Home Programs Blog Meet Our Team Podcast Press Partner Login Login

The Highs (and Lows) of Owning a Business

Owning a business can be a fulfilling and exciting experience, but it's not all smooth sailing. Sometimes it's more akin to a trip aboard the Titanic. Or it is being stuck on one of those cruise ships where everybody gets food poisoning. It can be beautiful sunsets and neverending Pina Coladas on the upper deck. It can also be dysentery and an unfortunate starboard encounter with an iceberg. And more often than not, it's a little bit of both.

Still, no risk, no reward, right? 

There are plenty of highs and lows when it comes to owning your own business. And even knowing what we know (and what we've seen), we'd throw ourselves onto that ship every single time. But it's a decision everyone has to make for themselves. If you're just starting out or thinking about buying or starting a business of your own, keep in mind some of the high points and the low points you will encounter on the way. 

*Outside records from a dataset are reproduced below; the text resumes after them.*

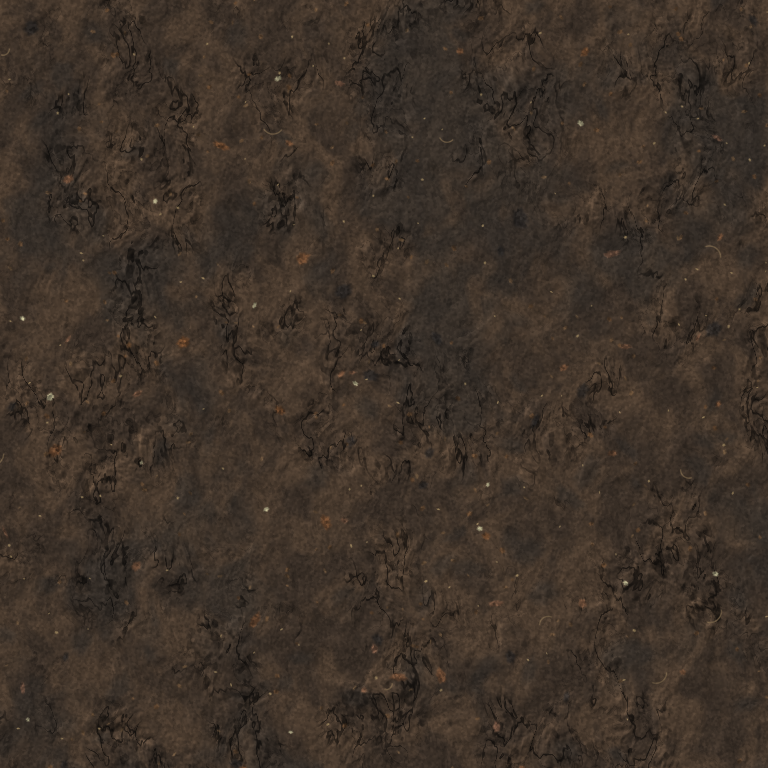
Reproduce this texture procedurally as a WebGL 2 fragment shader.

```glsl
#version 300 es
precision highp float;

uniform vec2 u_resolution;
out vec4 fragColor;

vec3 hash3(vec2 p) {
  vec3 q = fract(p.xyx * vec3(0.1031, 0.1030, 0.0973));
  q += dot(q, q.yxz + 33.33);
  return fract((q.xxy + q.yzz) * q.zyx);
}

// Smooth cellular noise: random tones blended around jittered points
float lumps(vec2 p) {
  vec2 sum = vec2(0.0);
  for (int y = -1; y <= 1; y++)
    for (int x = -1; x <= 1; x++) {
      vec2 cell = floor(p) + vec2(x, y);
      vec3 r = hash3(cell + 200.0);
      vec2 d = cell + r.xy - p;
      sum += vec2(r.z, 1.0) * exp(-5.0 * dot(d, d));
    }
  return sum.x / sum.y;
}

float layers(vec2 p, int octaves) {
  float total = 0.0, weight = 0.0, amp = 1.0;
  for (int i = 0; i < octaves; i++) {
    total += amp * lumps(p);
    weight += amp;
    amp *= 0.6;
    p = mat2(1.6, 1.2, -1.2, 1.6) * p + 17.3;
  }
  return total / weight;
}

// Sparse irregular pebbles: x = coverage, y = random tone
vec2 scatter(vec2 p, float cells, float share, float size, float blur) {
  p *= cells;
  float soft = blur + 0.7 * cells / u_resolution.y;
  vec2 hit = vec2(0.0);
  for (int y = -1; y <= 1; y++)
    for (int x = -1; x <= 1; x++) {
      vec2 cell = floor(p) + vec2(x, y);
      vec3 r = hash3(cell + cells * 7.0);
      vec3 s = hash3(cell + cells * 11.0 + 50.0);
      if (r.z > share) continue;
      float turn = s.x * 6.283;
      vec2 d = mat2(cos(turn), sin(turn), -sin(turn), cos(turn)) * (p - cell - r.xy);
      d.y *= 1.0 + 0.8 * s.y;
      float a = atan(d.y, d.x);
      float wobble = 0.12 * sin(2.0 * a + turn) + 0.08 * sin(5.0 * a - 9.0 * s.y) + 0.05 * sin(9.0 * a + turn);
      float radius = size * (0.55 + 0.6 * s.z) * (1.0 + wobble);
      float cover = 1.0 - smoothstep(-soft, soft, length(d) - radius);
      if (cover > hit.x) hit = vec2(cover, s.y);
    }
  return hit;
}

// Short curved root hairs
float fibres(vec2 p, float cells, float share) {
  p *= cells;
  float soft = 0.8 * cells / u_resolution.y, cover = 0.0;
  for (int y = -1; y <= 1; y++)
    for (int x = -1; x <= 1; x++) {
      vec2 cell = floor(p) + vec2(x, y);
      vec3 r = hash3(cell + 400.0);
      if (r.z > share) continue;
      vec2 d = p - cell - r.xy;
      float facing = dot(normalize(d + 1e-5), normalize(hash3(cell + 90.0).xy - 0.5));
      float ring = abs(length(d) - 0.12 - 0.15 * r.x);
      cover = max(cover, (1.0 - smoothstep(0.0, soft + 0.012, ring)) * smoothstep(0.45, 0.65, facing));
    }
  return cover;
}

void main() {
  vec2 p = gl_FragCoord.xy / u_resolution.y;
  vec2 warped = p + 0.005 * sin(p.yx * vec2(61.0, 47.0) + 2.0 * sin(p * 31.0));

  // Brown earth with many small tone changes
  float tone = layers(warped * vec2(27.0, 21.0), 4);
  vec3 color = mix(vec3(0.222, 0.182, 0.150), vec3(0.296, 0.236, 0.185), smoothstep(0.28, 0.70, tone));

  // Blue-grey silt and soft damp stains
  float silt = smoothstep(0.50, 0.72, layers(warped * vec2(9.0, 7.0) + 31.0, 4));
  float damp = scatter(warped, 17.0, 0.26, 0.28, 0.13).x;
  color = mix(color, vec3(0.172, 0.160, 0.148), max(0.55 * silt, 0.42 * damp));

  // Crumbly relief lit from the upper left
  vec2 ground = warped * vec2(44.0, 34.0) + 60.0;
  float height = layers(ground, 4);
  float relief = height - layers(ground + vec2(-0.10, 0.12), 4);
  float broken = smoothstep(0.46, 0.68, layers(p * vec2(15.0, 10.0) + 8.0, 3));
  color *= 1.0 + relief * (0.75 + 1.0 * broken);

  // Thin contours everywhere, short cracks and pits where the crust is broken
  float seam = abs(layers(warped * vec2(36.0, 19.0) + 90.0, 4) - 0.5);
  float contour = 1.0 - smoothstep(0.0, 0.03, abs(height - 0.43));
  float crack = 1.0 - smoothstep(0.006, 0.04, seam);
  float pit = 1.0 - smoothstep(0.20, 0.34, layers(p * vec2(84.0, 60.0), 2));
  color *= 1.0 - 0.13 * contour * (0.5 + broken);
  color *= 1.0 - 0.50 * crack * broken;
  color *= 1.0 - 0.30 * pit * (0.3 + 0.7 * broken);

  // Dark stones, rusty chips and warm crumbs
  float grain = lumps(p * 350.0) - 0.5;
  float shade = 1.0 + 1.2 * relief + 0.5 * grain;
  vec2 stone = scatter(warped, 23.0, 0.04, 0.22, 0.06);
  color = mix(color, vec3(0.125, 0.120, 0.120) * shade, 0.65 * stone.x);
  vec2 chip = scatter(warped, 27.0, 0.05, 0.20, 0.05);
  color = mix(color, mix(vec3(0.43, 0.27, 0.15), vec3(0.46, 0.33, 0.26), chip.y) * shade, 0.68 * chip.x);
  vec2 crumb = scatter(p, 70.0, 0.06, 0.22, 0.06);
  color = mix(color, mix(vec3(0.37, 0.25, 0.15), vec3(0.42, 0.33, 0.23), crumb.y) * shade, 0.55 * crumb.x);

  // Pale grit and root hairs
  color = mix(color, vec3(0.60, 0.58, 0.46) * shade, 0.85 * scatter(p, 25.0, 0.024, 0.10, 0.02).x);
  color = mix(color, vec3(0.62, 0.53, 0.37), 0.75 * scatter(p, 92.0, 0.016, 0.16, 0.04).x);
  color = mix(color, vec3(0.48, 0.40, 0.29), 0.7 * fibres(p, 16.0, 0.025));

  // Fine sand
  color *= 1.0 + 0.26 * grain;
  fragColor = vec4(color, 1.0);
}
```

High - Independence and freedom: One of the biggest perks of owning a business is being your own boss. You have the freedom to make decisions and the independence to pursue your vision for your company. Incompetent, unrealistic bosses and frustration with corporate America are the primary reasons people choose to go out on their own. 


Low - Stress and long hours: Running a business can be stressful, and you might feel like you're always on the clock. This is especially true in the beginning when finances are tight, and the majority (if not all) of the responsibilities fall on your shoulders. Until you can outsource or hire help, you're going to be the acting CEO, CFO, COO, and CMO. Get comfortable wearing many hats. 


High - Financial rewards: No more waiting around for a raise that may or may not come. No more allowing someone else to dictate your earning potential. If your business is successful, the financial rewards can be significant, and you have the opportunity to earn far more money than you would as an employee of someone else's company.


Low - Financial challenges: Profit margins on new businesses are thin. Like, Kate Moss in the 90s thin. Even established operations will face unexpected challenges that threaten the bottom line, like supply chain disruptions, inflation, increased cost of goods, and, yes - global pandemics. You're going to have to make adjustments and cutbacks. Possibly lay people off. Maybe even shut things down permanently. And those will be decisions you have to make. 


High - Creativity and innovation: As a business owner, you have the opportunity and ability to be creative and innovative. You can experiment with new ideas and create something truly unique and valuable. Make your own rules. Create your own SOPs. Do things the way YOU think they should be done. Think outside the box. 


Low - Risk and naysayers Your business may NOT be successful. That's just the truth. If you're going to be bold enough to try something new, you need to be brave enough to fail. And you should also be ready to develop a thick skin and prepare yourself for rejection, criticism, and negative feedback. There will be people in your life who won't understand why you're doing what you're doing. They'll tell you that your priorities are wrong or your idea is crazy. It's all about learning how to handle it, learn from it, and, most importantly - not take it personally. 


High - Personal fulfillment: There's nothing quite like having a vision and seeing it come to life. It's what makes the grueling hours, the uncertainty, the doubts, and the sleepless nights all worth it (mostly, anyway). And if we're being honest - there's some enjoyment in sticking it to those naysayers who talked sh**. But at the end of the day, and as cheesy as it sounds, that sense of accomplishment is one of the best rewards. 


89% Complete